(Sometimes when I post youtube videos here, they show up as empty space on various mobile devices. So, link: https://www.youtube.com/watch?v=Rlm5o5ewnDs)
The guest in the video, one Gad Saad, has four things to say:
1. Progressives say it's OK to criticize some religions, not others.
--I wouldn't call myself a progressive but, as a non-Islamaphobe, I find myself among the accused. So, do I think it's OK to criticize some religions (say, Christianity) but not others (say, Islam)? My last post was titled "no, no, i hypothetically love it when sam harris criticizes bad ideas," where bad ideas meant any bad ideas of any relgion. (Amazingly, I came across this video when someone posted it as response to that post). There, and in another recent post titled "islamaphobe challenge," I explicitly asked for criticisms of Islam. The problem is that I added an awkward caveat. I asked that criticism of Islam be methodologically sound. "Don't criticize Islam because I don't like it when people criticize Islam and other stupid reasons" is mostly the same strawman I addressed in the "no, no..." post, where Harris claimed that some people are just plain opposed to entertaining criticism of bad ideas.
Saad's target is perhaps not yours truly, it's "progressives," so it's fair to wonder if the charge might apply in some cases. Well, who knows? He only calls out one particular progressive, Ben Affleck. Does the charge fit? Well, where does Affleck say or imply that "you can't criticize Islam"? Nowhere in the now infamous Maher kerfuffle. And Affleck clearly expresses disgust at the idea of putting apostates to death. Hence, he accepts criticism of actual terrible actions by individuals who are members of the group being attacked as a monolith. What he doesn't accept is the baseless tribalist claim that Islam is like, the worst thing ever. Or something. I dunno. Harris, Maher, and Saad don't really say. Sometimes they'll say "Islam is 'the motherlode of bad ideas'" (Harris) or some other version of uniquely violent; other times they'll claim they're just trying to point out that Islam has negative consequences. If the latter, well, no shit. Being an irrational atheist asshat like Sam Harris has negative consequences too. "Group X is uniquely evil" is an entirely different argument than "some beliefs accurately attributed to self-described members of group X have negative consequences." In R. Scott Bakker's lingo, that's called "gaming ambiguities." Critique the baseless "uniquely evil" charge and get a defense of a mundane, uncontroversial charge that Islam helps cause some bad things. They don't see the switcheroo and many of their critics don't catch it either.
2. Attacks on Islam can't be racist because Islam is not a race.
--This is correct, arguably, though it's the sort of thing only an apologist would say. A non-apologist would advise the use of a better term to describe the same problem and note that the complaint is merely semantic. For my part, I haven't used the term racism to describe Islamaphobia because I find tribalism more useful. I see racism as a subset of the category "tribalism" -- the principles are the same. You set up a monolithic other by projecting the opposite of all you'd label "good" on it, then you attack the strawman you've created.

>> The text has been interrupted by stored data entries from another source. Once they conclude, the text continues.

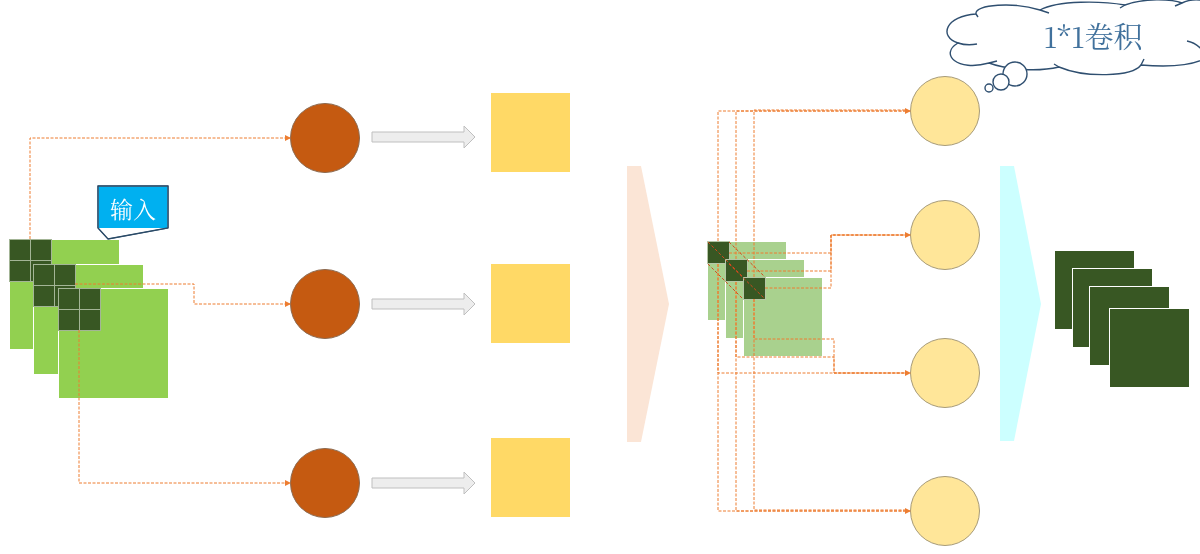
<!DOCTYPE html>
<html lang="zh-CN">
<head>
<meta charset="utf-8">
<title>1*1卷积</title>
<style>
:root {
  --input: #92d050;
  --feature: #a9d18e;
  --dark: #385723;
  --kernel: #c55a11;
  --map: #ffd966;
  --point: #ffe699;
  --wire: #ed7d31;
  --ink: #2f4f70;
  --callout: #00b0f0;
  --merge: #fbe5d6;
  --output: #ccffff;
}
* { box-sizing: border-box; }
body { margin: 0; background: #fff; }
.diagram { position: relative; width: 1200px; height: 554px; overflow: hidden; background: #fff; }
.diagram > * { position: absolute; left: var(--x); top: var(--y); }
.sheet { width: 111px; height: 111px; background: var(--input); border: 1px solid #fff; }
.sheet.small { width: 80px; height: 80px; background: var(--feature); }
.sheet.result { width: 81px; height: 80px; background: var(--dark); }
.patch { display: grid; grid-template-columns: 1fr 1fr; gap: 1px; width: 43px; height: 43px; margin: -1px; padding: 1px; background: #a3b596; }
.patch i { background: var(--dark); }
.pixel { width: 23px; height: 23px; margin: -1px; background: var(--dark); border: 1px solid #b5c6a6; }
.node { width: 70px; height: 70px; border-radius: 50%; border: 1px solid #a79b78; background: var(--point); }
.node.kernel { background: var(--kernel); border-color: #8c6a50; }
.map { width: 79px; height: 79px; background: var(--map); }
.wiring { left: 0; top: 0; }
.label { margin: 0; font-family: "Noto Serif CJK SC", "Noto Serif CJK JP", serif; white-space: nowrap; line-height: 1; }
.input-label { width: 70px; font-size: 23px; color: #fff; text-align: center; }
.cloud-label { width: 110px; font-size: 29px; color: #41719c; text-align: center; }
</style>
</head>
<body>
<main class="diagram">
  <!-- input channels -->
  <div class="sheet" style="--x:9px;--y:239px"><div class="patch"><i></i><i></i><i></i><i></i></div></div>
  <div class="sheet" style="--x:33px;--y:264px"><div class="patch"><i></i><i></i><i></i><i></i></div></div>
  <div class="sheet" style="--x:58px;--y:288px"><div class="patch"><i></i><i></i><i></i><i></i></div></div>

  <!-- one kernel and one map per channel -->
  <div class="node kernel" style="--x:290px;--y:103px"></div>
  <div class="node kernel" style="--x:290px;--y:269px"></div>
  <div class="node kernel" style="--x:290px;--y:448px"></div>
  <div class="map" style="--x:491px;--y:93px"></div>
  <div class="map" style="--x:491px;--y:264px"></div>
  <div class="map" style="--x:491px;--y:438px"></div>

  <!-- stacked feature maps -->
  <div class="sheet small" style="--x:707px;--y:241px"><div class="pixel"></div></div>
  <div class="sheet small" style="--x:725px;--y:259px"><div class="pixel"></div></div>
  <div class="sheet small" style="--x:743px;--y:277px"><div class="pixel"></div></div>

  <!-- pointwise kernels -->
  <div class="node" style="--x:910px;--y:76px"></div>
  <div class="node" style="--x:910px;--y:200px"></div>
  <div class="node" style="--x:910px;--y:338px"></div>
  <div class="node" style="--x:910px;--y:476px"></div>

  <!-- output channels -->
  <div class="sheet result" style="--x:1054px;--y:250px"></div>
  <div class="sheet result" style="--x:1072px;--y:268px"></div>
  <div class="sheet result" style="--x:1089px;--y:286px"></div>
  <div class="sheet result" style="--x:1109px;--y:308px"></div>

  <svg class="wiring" width="1200" height="554" viewBox="0 0 1200 554" aria-hidden="true">
    <defs>
      <marker id="tip" markerUnits="userSpaceOnUse" markerWidth="6" markerHeight="6" refX="5" refY="3" orient="auto">
        <polygon points="0,0 6,3 0,6" fill="var(--wire)"/>
      </marker>
      <polygon id="block-arrow" points="372,132 464,132 464,126 475,137 464,148 464,142 372,142" fill="#ededed" stroke="#bfbfbf"/>
    </defs>

    <use href="#block-arrow"/>
    <use href="#block-arrow" y="167"/>
    <use href="#block-arrow" y="346"/>

    <polygon points="627,166 641,166 669,304 641,442 627,442" fill="var(--merge)"/>
    <polygon points="1000,166 1014,166 1041,304 1014,441 1000,441" fill="var(--output)"/>

    <g fill="none" stroke="var(--wire)" stroke-dasharray="3 1.5">
      <g marker-end="url(#tip)">
        <path d="M30 239V138H290"/>
        <path d="M75 284H194V304H290"/>
        <path d="M79 330V483H290"/>
        <path d="M718 241V111H910"/>
        <path d="M729 253H831V235H910"/>
        <path d="M718 264V373H910"/>
        <path d="M718 264V511H910"/>
      </g>
      <path d="M736 259V111H905"/>
      <path d="M754 277V110H905"/>
      <path d="M747 271H831V235H905"/>
      <path d="M765 288H831V235H905"/>
      <path d="M736 282V357H834V373H905"/>
      <path d="M754 299V339H834V373H905"/>
      <path d="M736 282V511H905"/>
      <path d="M754 299V510H905"/>
    </g>
    <g stroke="#d2481c" stroke-dasharray="3 2">
      <line x1="729" y1="242" x2="765" y2="277"/>
      <line x1="708" y1="264" x2="743" y2="299"/>
      <line x1="708" y1="242" x2="743" y2="277"/>
      <line x1="729" y1="264" x2="765" y2="299"/>
    </g>

    <polygon points="98,186 168,186 168,228 108,239 98,228" fill="#fff" stroke="#2f5b80"/>
    <polygon points="98.5,186.5 167.5,186.5 167.5,228 98.5,228" fill="var(--callout)"/>
    <path d="M98 228V186H168V228L108 239Z" fill="none" stroke="#2b4a66" stroke-width="1.4"/>

    <g fill="#fff" stroke="var(--ink)" stroke-width="1.4">
      <path d="M976 14C974 4 1015 2 1040 10C1058 0 1102 1 1125 5C1143 -2 1172 -1 1182 3C1190 -1 1200 -1 1210 2V55C1196 67 1166 67 1141 65C1132 77 1085 78 1059 67C1038 72 1008 70 989 63C957 72 939 54 958 43C938 36 946 16 976 14Z"/>
      <path d="M958 43Q967 46 977 44M989 63L997 61M1059 67L1054 64M1141 65L1144 59M1187 41Q1198 43 1205 54M1040 10L1049 13M976 14L978 17M1125 5L1120 8M1182 3L1175 6" fill="none"/>
      <circle cx="1015" cy="74" r="12"/>
      <circle cx="1001" cy="82" r="8"/>
      <circle cx="989" cy="88" r="4"/>
    </g>
  </svg>

  <p class="label input-label" style="--x:98px;--y:197px">输入</p>
  <p class="label cloud-label" style="--x:1038px;--y:21px">1*1卷积</p>
</main>
</body>
</html>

3. Saad claims that progressive attitudes toward Muslims are based on anecdotal evidence; implies his case is statistically sound.
--So, my "no, no..." post, again, is a challenge to any defender of the idea that Islam is uniquely prone to violence to prove it with, you know, data. So this is the part where one might hope Saad would do just that. Nope. Just psychologizes about how his a priori mistaken adversaries must be basing their cases on anecdotes. Those silly kids.
Before getting to #4, the host repeats Saad's strawman with a slick addition. He says that progressives think "people shouldn't criticize Islam for fear it would be offensive." Can't speak for others but personally I'm not one to pull punches for fear of offending people. I offend people, quite intentionally, where I think they hold baseless beliefs that are harmful to others. I'll eagerly offend Muslims on exactly the same grounds. Unless shown otherwise (e.g., some quotes), this is just more strawman material.
I would, however, defend the "feelings" of Muslims to the extent that they're targets of unfounded tribalist hate, which is altogether different. I'm also concerned about the material consequences of Islamaphobia. There are real consequences to being baselessly targeted as part of a monolith. (Ask, I dunno, Black people.) For example, someone might use that Muslim caricature as part of an effort to, say, launch an aggressive war against your country, kill your family and such. Muslim Americans (and others who just look like they could be) are victims of violent, so-called hate crimes (statistically!) at a greater rate than say, white people, thanks in large part to the tribalist Muslim caricature. Kind of a big deal. Not a "being offensive" issue.
Around the 6:00 mark, Saad repeats the strawman.
4. Saad offers an anecdote about someone he talked to who just didn't get it. Ha.